Flood was born in Portsmouth, Hampshire but lived for most of his life in Farnham, Surrey, where he regularly appeared on stage at the Castle Theatre. He first came to national prominence whist starring alongside Patrick Allen and Sam Kydd in the Morocco-based police series, Crane, which ran from 1963 to 1965 on ITV. In this he played the character Colonel Sharif Mahmoud. 

Flood also appeared in a number of television and film roles over the years. These included the ITC series The Champions and Randall & Hopkirk (Deceased), The Rat Catchers,  Tom Brown's Schooldays and was also in Bachelor Father. His film credits included Smokescreen (1964), Patton (1970), and Frightmare (1974).

Gerald Flood died from a heart attack aged 61. Toby Flood, the English international rugby union player, is Flood's grandson.



Aimée Delamain (died 1999 aged 93) would have been 111 - credited as Doña Arana in The Two Doctors

Actress who appeared in The Two Doctors


 Deaths
David Myerscough-Jones (died 2010 aged 75) - 3 credits, including Designer for The Ambassadors of Death

David Myerscough-Jones was Designer for three stories in the classic series. He first worked on the 1968 second Doctor story The Web of Fear. Set in a London tube station, the BBC refused to pay the high fee demanded to film in the actual location so Myerscough-Jones was given the task of replicating the London Underground system in a television studio. He achieved this so admirably, with a replica so lifelike, that the BBC received a letter of complaint from London Underground alleging that filming had taken place on their property without permission.

In 1970 he returned to the series working on the third Doctor story The Ambassadors of Death and two years later he worked on Day of the Daleks were he was responsible for designing rooms in a stately home as wall a a futuristic control centre.

Outside of Doctor Who, Myerscough-Jones has a long successful career. His most notable achievement was designing the sets for a television version of Britten’s opera Peter Grimes.



Terry Walsh (died 2002 aged 62) - 36 credits, including Fight Arranger for The Time Warrior

Terry Walsh  was a British actor stuntman, stunt arranger and fight arranger best know for hos work on Doctor Who during the 60's and 70's where he stunt-doubled for Jon Pertwee and Tom Baker.

Walsh was also the stunt co-ordinator for Robin of Sherwood, devising three swordfighting sequences which subsequently became standard movements on television and film.
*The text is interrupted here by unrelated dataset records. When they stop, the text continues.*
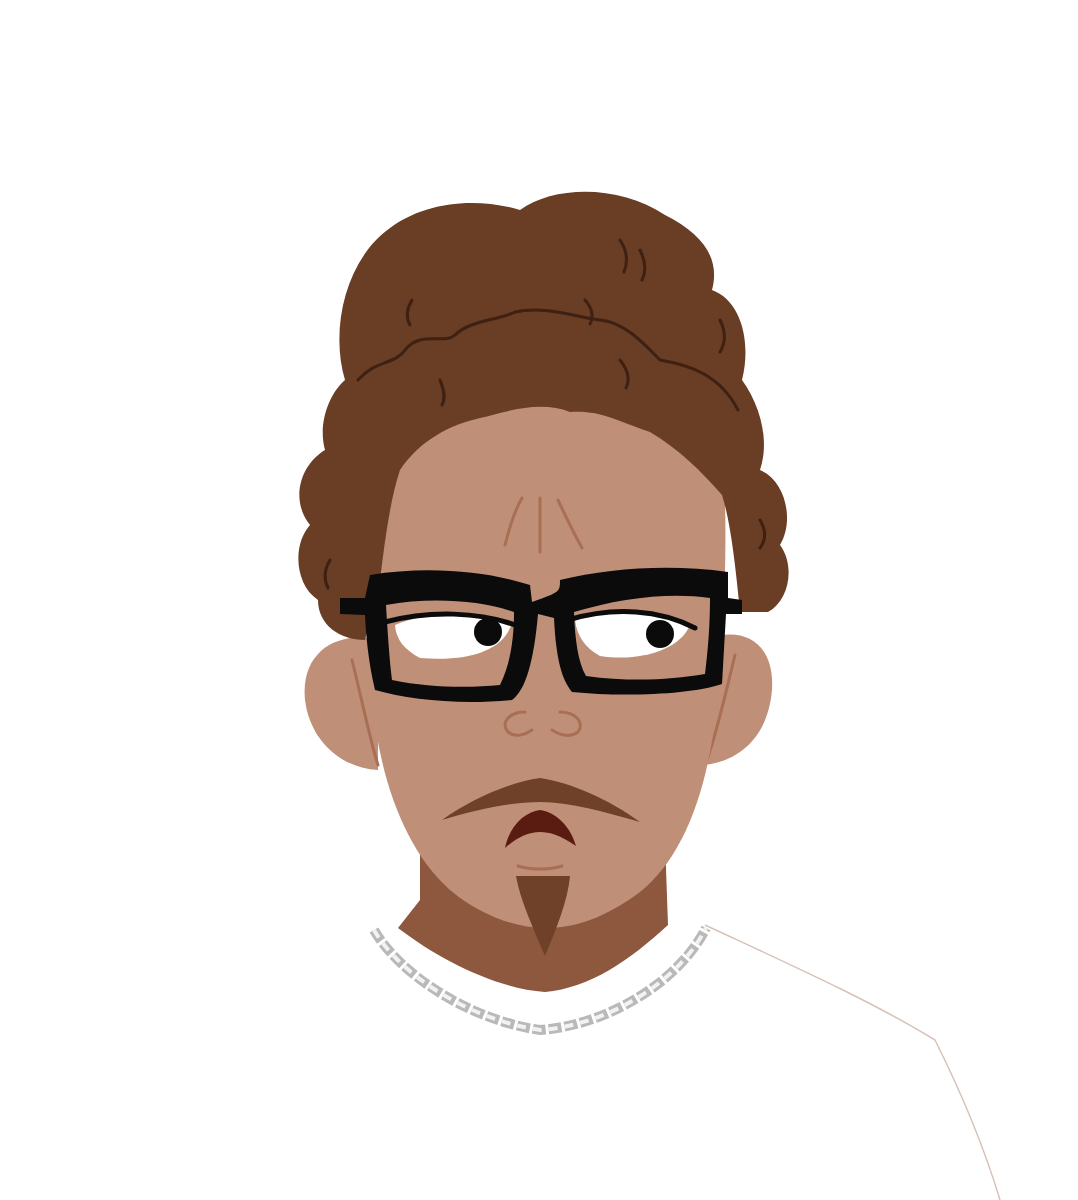
<!DOCTYPE html>
<html lang="en">
<head>
<meta charset="utf-8">
<title>Portrait of a Skeptic</title>
<link rel="stylesheet" href="https://fonts.googleapis.com/css2?family=Inter&display=swap">
<style>
  :root {
    --paper: #ffffff;
    --hair: #6a3d25;
    --hair-line: #3e2112;
    --skin: #c08f77;
    --skin-shade: #a86f55;
    --neck: #8e583e;
    --beard: #6e4128;
    --mouth: #5a1c10;
    --frame: #0b0b0b;
    --eye-white: #ffffff;
    --chain: #b9b9b9;
    --chain-light: #f2f2f2;
    --shirt-line: #d8c2b8;
  }
  html, body {
    margin: 0;
    padding: 0;
    overflow: hidden;
    background: var(--paper);
    font-family: "Inter", sans-serif;
  }
  .canvas {
    width: 1078px;
    height: 1200px;
    position: relative;
    overflow: hidden;
  }
  .portrait { display: block; }
  .hair { fill: var(--hair); }
  .hair-curl { fill: none; stroke: var(--hair-line); stroke-width: 3; stroke-linecap: round; }
  .skin { fill: var(--skin); }
  .skin-shade { fill: none; stroke: var(--skin-shade); stroke-width: 3; stroke-linecap: round; }
  .neck { fill: var(--neck); }
  .beard { fill: var(--beard); }
  .mouth { fill: var(--mouth); }
  .frame { fill: var(--frame); }
  .eye-white { fill: var(--eye-white); }
  .pupil { fill: var(--frame); }
  .lid { fill: none; stroke: var(--frame); stroke-width: 5; stroke-linecap: round; }
  .chain-outer { fill: none; stroke: var(--chain); stroke-width: 10; stroke-dasharray: 13 3; }
  .chain-inner { fill: none; stroke: var(--chain-light); stroke-width: 4; stroke-dasharray: 9 7; }
  .shirt-edge { fill: none; stroke: var(--shirt-line); stroke-width: 1.5; }
</style>
</head>
<body>
<main class="canvas">
  <svg class="portrait" width="1078" height="1200" viewBox="0 0 1078 1200" role="img" aria-label="Cartoon man with curly hair, square glasses, goatee and a silver chain, glancing sideways">
    <!-- shirt outline -->
    <path class="shirt-edge" d="M705,925 C780,960 870,1000 935,1040 C960,1090 985,1150 1000,1200"/>

    <!-- neck -->
    <path class="neck" d="M420,830 L665,840 L668,925 C630,960 590,988 545,992 C495,988 440,960 398,928 L420,900 Z"/>

    <!-- ears -->
    <path class="skin" d="M378,640 C340,630 300,650 305,700 C310,740 340,768 378,770 Z"/>
    <path class="skin" d="M705,640 C740,625 775,640 772,690 C768,735 742,760 705,765 Z"/>
    <path class="skin-shade" d="M352,660 C362,700 370,740 378,765"/>
    <path class="skin-shade" d="M735,655 C724,700 715,740 706,762"/>

    <!-- face -->
    <path class="skin" d="M395,420 C470,395 640,395 720,425 C730,520 725,620 715,720 C705,800 680,860 640,892 C605,918 575,928 545,928 C515,928 480,915 450,890 C405,850 380,780 372,700 C368,600 375,500 395,420 Z"/>

    <!-- hair bun and crown -->
    <path class="hair" d="M345,380 C330,330 345,260 390,228 C420,205 470,195 520,210 C555,185 620,185 665,215 C705,235 720,260 712,290 C740,300 752,340 742,380 C760,405 770,440 760,470 C785,480 795,520 780,545 C795,565 790,600 768,612 L740,612 C735,560 730,520 722,495 C700,470 680,450 650,432 C615,420 600,410 570,412 C540,400 505,412 480,418 C450,425 420,440 400,470 C390,500 385,540 380,580 L365,640 C340,640 318,625 318,600 C295,585 292,545 310,525 C290,500 300,465 325,450 C318,425 328,395 345,380 Z"/>

    <!-- hair curl details -->
    <path class="hair-curl" d="M358,380 C375,360 395,365 405,350 C420,330 445,345 455,335 C470,320 500,320 515,312 C545,305 580,318 600,320 C625,322 645,345 660,360 C690,365 720,375 738,410"/>
    <path class="hair-curl" d="M620,240 C628,252 628,262 624,272"/>
    <path class="hair-curl" d="M640,250 C646,262 646,272 642,280"/>
    <path class="hair-curl" d="M412,300 C406,310 406,318 410,325"/>
    <path class="hair-curl" d="M585,300 C592,308 594,316 590,324"/>
    <path class="hair-curl" d="M720,320 C726,332 726,342 720,352"/>
    <path class="hair-curl" d="M620,360 C628,370 630,380 626,388"/>
    <path class="hair-curl" d="M440,380 C444,390 446,398 442,405"/>
    <path class="hair-curl" d="M330,560 C324,570 324,580 328,588"/>
    <path class="hair-curl" d="M760,520 C766,530 766,540 760,548"/>

    <!-- frown lines -->
    <path class="skin-shade" d="M505,545 C510,525 515,510 522,498"/>
    <path class="skin-shade" d="M540,498 L540,552"/>
    <path class="skin-shade" d="M582,548 C572,530 565,515 558,500"/>

    <!-- eyes -->
    <g class="eye left-eye">
      <path class="eye-white" d="M395,625 C430,610 485,612 512,622 C505,650 470,662 420,658 C405,650 396,640 395,625 Z"/>
      <circle class="pupil" cx="488" cy="632" r="14"/>
      <path class="lid" d="M385,622 C430,610 480,612 515,625"/>
    </g>
    <g class="eye right-eye">
      <path class="eye-white" d="M575,620 C615,608 665,612 690,625 C680,650 640,662 600,656 C585,648 577,636 575,620 Z"/>
      <circle class="pupil" cx="660" cy="634" r="14"/>
      <path class="lid" d="M568,620 C615,606 660,610 695,628"/>
    </g>

    <!-- glasses -->
    <g class="glasses">
      <path class="frame" d="M370,575 C430,565 490,572 530,585 L532,602 C560,592 560,592 560,580 C610,568 670,564 728,572 L728,598 L742,600 L742,614 L726,614 L722,684 C690,695 620,697 572,692 C562,680 556,660 554,618 L538,614 C534,660 526,690 512,700 C460,705 410,700 375,690 C368,660 366,635 365,615 L340,614 L340,598 L365,598 Z M386,605 C388,640 390,665 392,680 C430,688 470,688 500,685 C510,665 514,640 514,612 C480,600 430,597 386,605 Z M574,612 C575,640 578,662 586,676 C630,682 670,680 705,674 C708,650 710,625 710,598 C670,592 620,598 574,612 Z"/>
    </g>

    <!-- nose -->
    <path class="skin-shade" d="M525,712 C510,712 500,722 508,732 C515,738 525,735 532,730"/>
    <path class="skin-shade" d="M560,712 C575,712 585,722 578,732 C570,738 560,735 552,730"/>

    <!-- mustache -->
    <path class="beard" d="M442,820 C470,800 510,782 540,778 C570,782 610,800 640,822 C605,812 570,802 540,802 C510,802 475,810 442,820 Z"/>

    <!-- mouth -->
    <path class="mouth" d="M505,848 C510,825 525,812 540,810 C555,812 570,825 576,846 C560,835 550,832 540,832 C528,832 516,838 505,848 Z"/>

    <!-- chin line -->
    <path class="skin-shade" d="M518,866 C530,870 550,870 562,866"/>

    <!-- goatee -->
    <path class="beard" d="M516,876 L570,876 C568,900 556,930 545,956 C534,930 520,900 516,876 Z"/>

    <!-- chain -->
    <path class="chain-outer" d="M374,930 C400,975 470,1020 540,1030 C610,1025 680,980 706,928"/>
    <path class="chain-inner" d="M374,930 C400,975 470,1020 540,1030 C610,1025 680,980 706,928"/>
  </svg>
</main>
</body>
</html>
The moves were known as Robin Hood 1, 2 and 3.

His other credits include The Sandbaggers, Tales of the Unexpected, Z-Cars, Space: 1999, Dixon of Dock Green and Softly, Softly.